-- Recorded data follows --
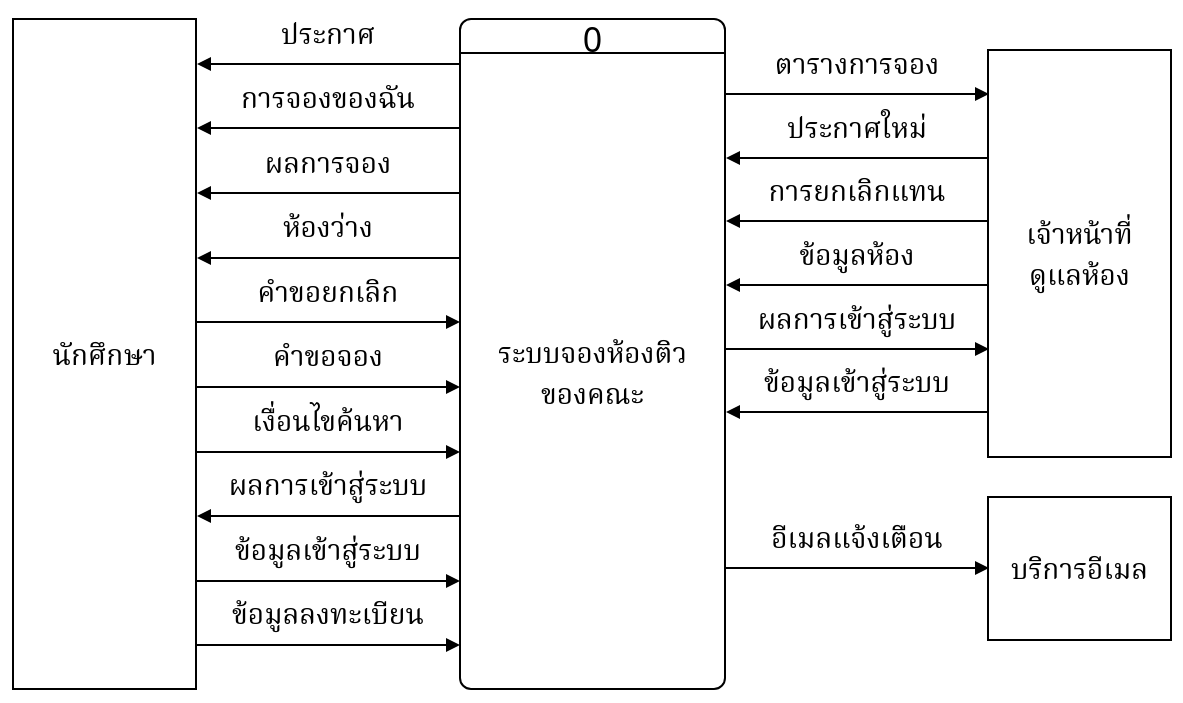
<!DOCTYPE html>
<html lang="th">
<head>
<meta charset="utf-8">
<title>ระบบจองห้องติวของคณะ</title>
<style>
:root { --ink: #000; --paper: #fff; }
* { box-sizing: border-box; margin: 0; padding: 0; }
html, body { width: 1183px; height: 703px; overflow: hidden; background: var(--paper); }
.diagram {
  position: relative; width: 1183px; height: 703px; overflow: hidden;
  color: var(--ink); font: 28px/41px "Noto Serif", "Noto Serif Thai", serif;
  text-align: center; white-space: nowrap;
}
.entity, .process { position: absolute; border: 2px solid var(--ink); }
.entity { display: flex; align-items: center; justify-content: center; }
.student { left: 12px; top: 18px; width: 185px; height: 672px; }
.staff { left: 987px; top: 49px; width: 185px; height: 409px; }
.email { left: 987px; top: 496px; width: 185px; height: 145px; }
.process {
  left: 459px; top: 18px; width: 267px; height: 672px; border-radius: 12px;
  display: flex; flex-direction: column;
}
.process-number {
  height: 34px; border-bottom: 2px solid var(--ink);
  font: 34px/38px "Noto Sans", sans-serif;
}
.process-name { flex: 1; display: flex; align-items: center; justify-content: center; padding-top: 4px; }
.flows { position: absolute; width: 264px; display: grid; list-style: none; }
.flows li { display: flex; align-items: center; justify-content: center; padding-top: 2px; }
.student-flows { left: 196px; top: 0; grid-auto-rows: 64.5px; }
.staff-flows { left: 725px; top: 31px; grid-auto-rows: 63.6px; }
.email-flows { left: 725px; top: 504px; grid-auto-rows: 64px; }
.arrows { position: absolute; left: 0; top: 0; fill: var(--ink); stroke: var(--ink); stroke-width: 2; }
.arrows polygon { stroke: none; }
</style>
</head>
<body>
<main class="diagram">
  <svg class="arrows" width="1183" height="703" viewBox="0 0 1183 703" aria-hidden="true">
    <defs>
      <g id="to-left"><line x1="10" y1="0" x2="264" y2="0"/><polygon points="1,0 15,-7 15,7"/></g>
      <g id="to-right"><line x1="0" y1="0" x2="254" y2="0"/><polygon points="264,0 250,-7 250,7"/></g>
    </defs>
    <g id="student-arrows">
      <use href="#to-left" x="196" y="64"/>
      <use href="#to-left" x="196" y="128"/>
      <use href="#to-left" x="196" y="193"/>
      <use href="#to-left" x="196" y="258"/>
      <use href="#to-right" x="196" y="322"/>
      <use href="#to-right" x="196" y="387"/>
      <use href="#to-right" x="196" y="452"/>
      <use href="#to-left" x="196" y="516"/>
      <use href="#to-right" x="196" y="581"/>
      <use href="#to-right" x="196" y="645"/>
    </g>
    <g id="staff-arrows">
      <use href="#to-right" x="725" y="94"/>
      <use href="#to-left" x="725" y="158"/>
      <use href="#to-left" x="725" y="221"/>
      <use href="#to-left" x="725" y="285"/>
      <use href="#to-right" x="725" y="349"/>
      <use href="#to-left" x="725" y="412"/>
    </g>
    <use href="#to-right" x="725" y="568"/>
  </svg>

  <section class="entity student"><p>นักศึกษา</p></section>

  <ul class="flows student-flows">
    <li>ประกาศ</li>
    <li>การจองของฉัน</li>
    <li>ผลการจอง</li>
    <li>ห้องว่าง</li>
    <li>คำขอยกเลิก</li>
    <li>คำขอจอง</li>
    <li>เงื่อนไขค้นหา</li>
    <li>ผลการเข้าสู่ระบบ</li>
    <li>ข้อมูลเข้าสู่ระบบ</li>
    <li>ข้อมูลลงทะเบียน</li>
  </ul>

  <section class="process">
    <p class="process-number">0</p>
    <p class="process-name">ระบบจองห้องติว<br>ของคณะ</p>
  </section>

  <ul class="flows staff-flows">
    <li>ตารางการจอง</li>
    <li>ประกาศใหม่</li>
    <li>การยกเลิกแทน</li>
    <li>ข้อมูลห้อง</li>
    <li>ผลการเข้าสู่ระบบ</li>
    <li>ข้อมูลเข้าสู่ระบบ</li>
  </ul>

  <section class="entity staff"><p>เจ้าหน้าที่<br>ดูแลห้อง</p></section>

  <ul class="flows email-flows">
    <li>อีเมลแจ้งเตือน</li>
  </ul>

  <section class="entity email"><p>บริการอีเมล</p></section>
</main>
</body>
</html>
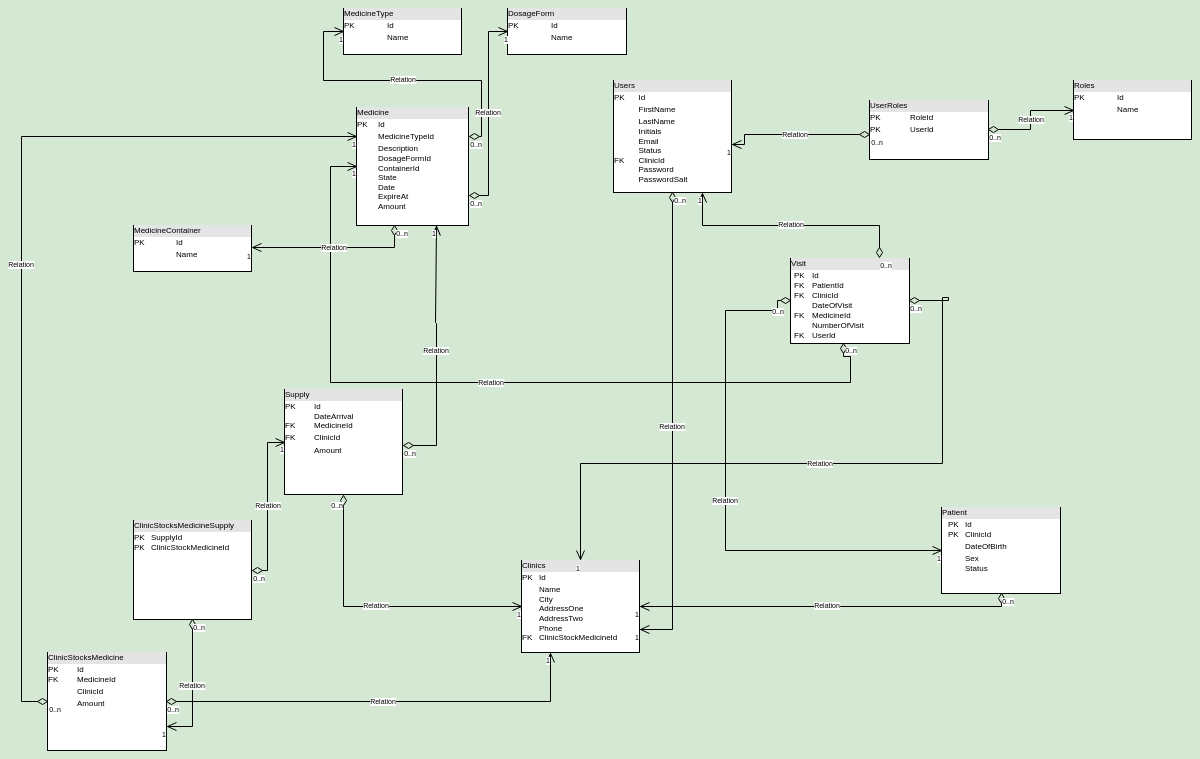
<!DOCTYPE html>
<html lang="en">
<head>
<meta charset="utf-8">
<title>Clinic database – entity relationship diagram</title>
<style>
:root{--canvas:#d5e8d4;--table:#fff;--header:#e4e4e4;--ink:#000}
*{box-sizing:border-box;margin:0;padding:0}
html,body{width:1200px;height:759px;overflow:hidden;background:var(--canvas)}
.diagram{position:relative;width:1200px;height:759px;overflow:hidden;color:var(--ink);font:8px/9.6px "Liberation Sans",Arial,sans-serif}
.entity{position:absolute;left:var(--x);top:var(--y);width:var(--w,119px);height:var(--h);background:var(--table);border:solid var(--ink);border-width:0 1px 1px}
.entity h2{height:12px;font-size:8px;font-weight:400;line-height:12px;background:var(--header);white-space:nowrap}
.entity ul{list-style:none;padding:1px 0 0 var(--inset,0px)}
.entity li{display:grid;grid-template-columns:var(--name) 1fr;height:var(--row,9.6px);line-height:var(--row,9.6px);white-space:nowrap}
.entity li.gap{margin-top:2.6px}
.entity li span{grid-column:2}
.entity li b{font-weight:400;grid-column:1}
.connectors{position:absolute;left:0;top:0;width:1200px;height:759px}
.connectors path{stroke:var(--ink);stroke-width:1}
.relation path{fill:none}
.label{position:absolute;left:var(--x);top:var(--y);transform:translate(-50%,-50%);background:var(--table);font-size:7px;line-height:8px;white-space:nowrap}
</style>
</head>
<body>
<main class="diagram">

<section class="entity" style="--x:343px;--y:8px;--h:47px;--name:43px">
<h2>MedicineType</h2>
<ul><li><b>PK</b><span>Id</span></li><li class="gap"><span>Name</span></li></ul>
</section>

<section class="entity" style="--x:507px;--y:8px;--h:47px;--w:120px;--name:43px">
<h2>DosageForm</h2>
<ul><li><b>PK</b><span>Id</span></li><li class="gap"><span>Name</span></li></ul>
</section>

<section class="entity" style="--x:356px;--y:107px;--h:119px;--w:113px;--name:21px">
<h2>Medicine</h2>
<ul><li><b>PK</b><span>Id</span></li><li class="gap"><span>MedicineTypeId</span></li><li class="gap"><span>Description</span></li><li><span>DosageFormId</span></li><li><span>ContainerId</span></li><li><span>State</span></li><li><span>Date</span></li><li><span>ExpireAt</span></li><li><span>Amount</span></li></ul>
</section>

<section class="entity" style="--x:613px;--y:80px;--h:113px;--name:24.5px">
<h2>Users</h2>
<ul><li><b>PK</b><span>Id</span></li><li class="gap"><span>FirstName</span></li><li class="gap"><span>LastName</span></li><li><span>Initials</span></li><li><span>Email</span></li><li><span>Status</span></li><li><b>FK</b><span>ClinicId</span></li><li><span>Password</span></li><li><span>PasswordSalt</span></li></ul>
</section>

<section class="entity" style="--x:869px;--y:100px;--h:60px;--w:120px;--name:40px">
<h2>UserRoles</h2>
<ul><li><b>PK</b><span>RoleId</span></li><li class="gap"><b>PK</b><span>UserId</span></li></ul>
</section>

<section class="entity" style="--x:1073px;--y:80px;--h:60px;--name:43px">
<h2>Roles</h2>
<ul><li><b>PK</b><span>Id</span></li><li class="gap"><span>Name</span></li></ul>
</section>

<section class="entity" style="--x:133px;--y:225px;--h:47px;--name:42px">
<h2>MedicineContainer</h2>
<ul><li><b>PK</b><span>Id</span></li><li class="gap"><span>Name</span></li></ul>
</section>

<section class="entity" style="--x:790px;--y:258px;--h:86px;--w:120px;--inset:3px;--name:18px;--row:10px">
<h2>Visit</h2>
<ul><li><b>PK</b><span>Id</span></li><li><b>FK</b><span>PatientId</span></li><li><b>FK</b><span>ClinicId</span></li><li><span>DateOfVisit</span></li><li><b>FK</b><span>MedicineId</span></li><li><span>NumberOfVisit</span></li><li><b>FK</b><span>UserId</span></li></ul>
</section>

<section class="entity" style="--x:284px;--y:389px;--h:106px;--name:29px">
<h2>Supply</h2>
<ul><li><b>PK</b><span>Id</span></li><li><span>DateArrival</span></li><li><b>FK</b><span>MedicineId</span></li><li class="gap"><b>FK</b><span>ClinicId</span></li><li class="gap"><span>Amount</span></li></ul>
</section>

<section class="entity" style="--x:133px;--y:520px;--h:100px;--name:17px">
<h2>ClinicStocksMedicineSupply</h2>
<ul><li><b>PK</b><span>SupplyId</span></li><li><b>PK</b><span>ClinicStockMedicineId</span></li></ul>
</section>

<section class="entity" style="--x:47px;--y:652px;--h:99px;--w:120px;--name:29px">
<h2>ClinicStocksMedicine</h2>
<ul><li><b>PK</b><span>Id</span></li><li><b>FK</b><span>MedicineId</span></li><li class="gap"><span>ClinicId</span></li><li class="gap"><span>Amount</span></li></ul>
</section>

<section class="entity" style="--x:521px;--y:560px;--h:93px;--name:17px">
<h2>Clinics</h2>
<ul><li><b>PK</b><span>Id</span></li><li class="gap"><span>Name</span></li><li><span>City</span></li><li><span>AddressOne</span></li><li><span>AddressTwo</span></li><li><span>Phone</span></li><li><b>FK</b><span>ClinicStockMedicineId</span></li></ul>
</section>

<section class="entity" style="--x:941px;--y:507px;--h:87px;--w:120px;--inset:6px;--name:17px">
<h2>Patient</h2>
<ul><li><b>PK</b><span>Id</span></li><li><b>PK</b><span>ClinicId</span></li><li class="gap"><span>DateOfBirth</span></li><li class="gap"><span>Sex</span></li><li><span>Status</span></li></ul>
</section>

<svg class="connectors" viewBox="0 0 1200 759" aria-hidden="true">
<defs>
<marker id="diamond" markerUnits="userSpaceOnUse" markerWidth="12" markerHeight="10" refX="0" refY="5" orient="auto" overflow="visible"><path d="M0 5L5 2L10 5L5 8Z" fill="#d5e8d4"/></marker>
<marker id="arrow" markerUnits="userSpaceOnUse" markerWidth="12" markerHeight="12" refX="10" refY="6" orient="auto" overflow="visible"><path d="M1 2L10 6L1 10" fill="none"/></marker>
</defs>
<g class="relation" transform="translate(.5 .5)" marker-start="url(#diamond)" marker-end="url(#arrow)">
<path d="M469 136H481V80H323V31H343"/>
<path d="M469 195H488V31H507"/>
<path d="M394 225V247H252"/>
<path d="M403 445H436V323L435 322L436 226"/>
<path d="M879 257V225H702V193"/>
<path d="M869 134H744V144H732"/>
<path d="M988 129H1030V110H1073"/>
<path d="M672 192V629H640"/>
<path d="M843 343V356H850V382H330V166H356"/>
<path d="M909 300H948V297H942V463H580V559"/>
<path d="M790 300H777V310H725V550H941"/>
<path d="M1001 593V606H640"/>
<path d="M343 495V606H521"/>
<path d="M252 570H267V442H284"/>
<path d="M192 619V726H167"/>
<path d="M166 701H550V653"/>
<path d="M47 701H21V136H356"/>
</g>
</svg>

<span class="label" style="--x:403px;--y:80px">Relation</span>
<span class="label" style="--x:488px;--y:113px">Relation</span>
<span class="label" style="--x:795px;--y:135px">Relation</span>
<span class="label" style="--x:1031px;--y:120px">Relation</span>
<span class="label" style="--x:791px;--y:225px">Relation</span>
<span class="label" style="--x:21px;--y:265px">Relation</span>
<span class="label" style="--x:334px;--y:248px">Relation</span>
<span class="label" style="--x:436px;--y:351px">Relation</span>
<span class="label" style="--x:491px;--y:383px">Relation</span>
<span class="label" style="--x:672px;--y:427px">Relation</span>
<span class="label" style="--x:820px;--y:464px">Relation</span>
<span class="label" style="--x:725px;--y:501px">Relation</span>
<span class="label" style="--x:268px;--y:506px">Relation</span>
<span class="label" style="--x:376px;--y:606px">Relation</span>
<span class="label" style="--x:827px;--y:606px">Relation</span>
<span class="label" style="--x:192px;--y:686px">Relation</span>
<span class="label" style="--x:383px;--y:702px">Relation</span>

<span class="label" style="--x:341px;--y:40px">1</span>
<span class="label" style="--x:506px;--y:40px">1</span>
<span class="label" style="--x:476px;--y:145px">0..n</span>
<span class="label" style="--x:476px;--y:204px">0..n</span>
<span class="label" style="--x:354px;--y:145px">1</span>
<span class="label" style="--x:354px;--y:174px">1</span>
<span class="label" style="--x:402px;--y:234px">0..n</span>
<span class="label" style="--x:434px;--y:234px">1</span>
<span class="label" style="--x:249px;--y:257px">1</span>
<span class="label" style="--x:729px;--y:153px">1</span>
<span class="label" style="--x:680px;--y:201px">0..n</span>
<span class="label" style="--x:700px;--y:201px">1</span>
<span class="label" style="--x:877px;--y:143px">0..n</span>
<span class="label" style="--x:995px;--y:138px">0..n</span>
<span class="label" style="--x:1071px;--y:118px">1</span>
<span class="label" style="--x:886px;--y:266px">0..n</span>
<span class="label" style="--x:778px;--y:312px">0..n</span>
<span class="label" style="--x:916px;--y:309px">0..n</span>
<span class="label" style="--x:851px;--y:351px">0..n</span>
<span class="label" style="--x:410px;--y:454px">0..n</span>
<span class="label" style="--x:282px;--y:450px">1</span>
<span class="label" style="--x:337px;--y:506px">0..n</span>
<span class="label" style="--x:259px;--y:579px">0..n</span>
<span class="label" style="--x:199px;--y:628px">0..n</span>
<span class="label" style="--x:164px;--y:735px">1</span>
<span class="label" style="--x:55px;--y:710px">0..n</span>
<span class="label" style="--x:173px;--y:710px">0..n</span>
<span class="label" style="--x:548px;--y:661px">1</span>
<span class="label" style="--x:519px;--y:615px">1</span>
<span class="label" style="--x:578px;--y:569px">1</span>
<span class="label" style="--x:637px;--y:615px">1</span>
<span class="label" style="--x:637px;--y:638px">1</span>
<span class="label" style="--x:939px;--y:559px">1</span>
<span class="label" style="--x:1008px;--y:602px">0..n</span>
</main>
</body>
</html>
-- Recorded data concluded --
Task goal: From the entries above, copy each line holding "process".

Expected output:
.entity, .process { position: absolute; border: 2px solid var(--ink); }
.process {
.process-number {
.process-name { flex: 1; display: flex; align-items: center; justify-content: center; padding-top: 4px; }
  <section class="process">
    <p class="process-number">0</p>
    <p class="process-name">ระบบจองห้องติว<br>ของคณะ</p>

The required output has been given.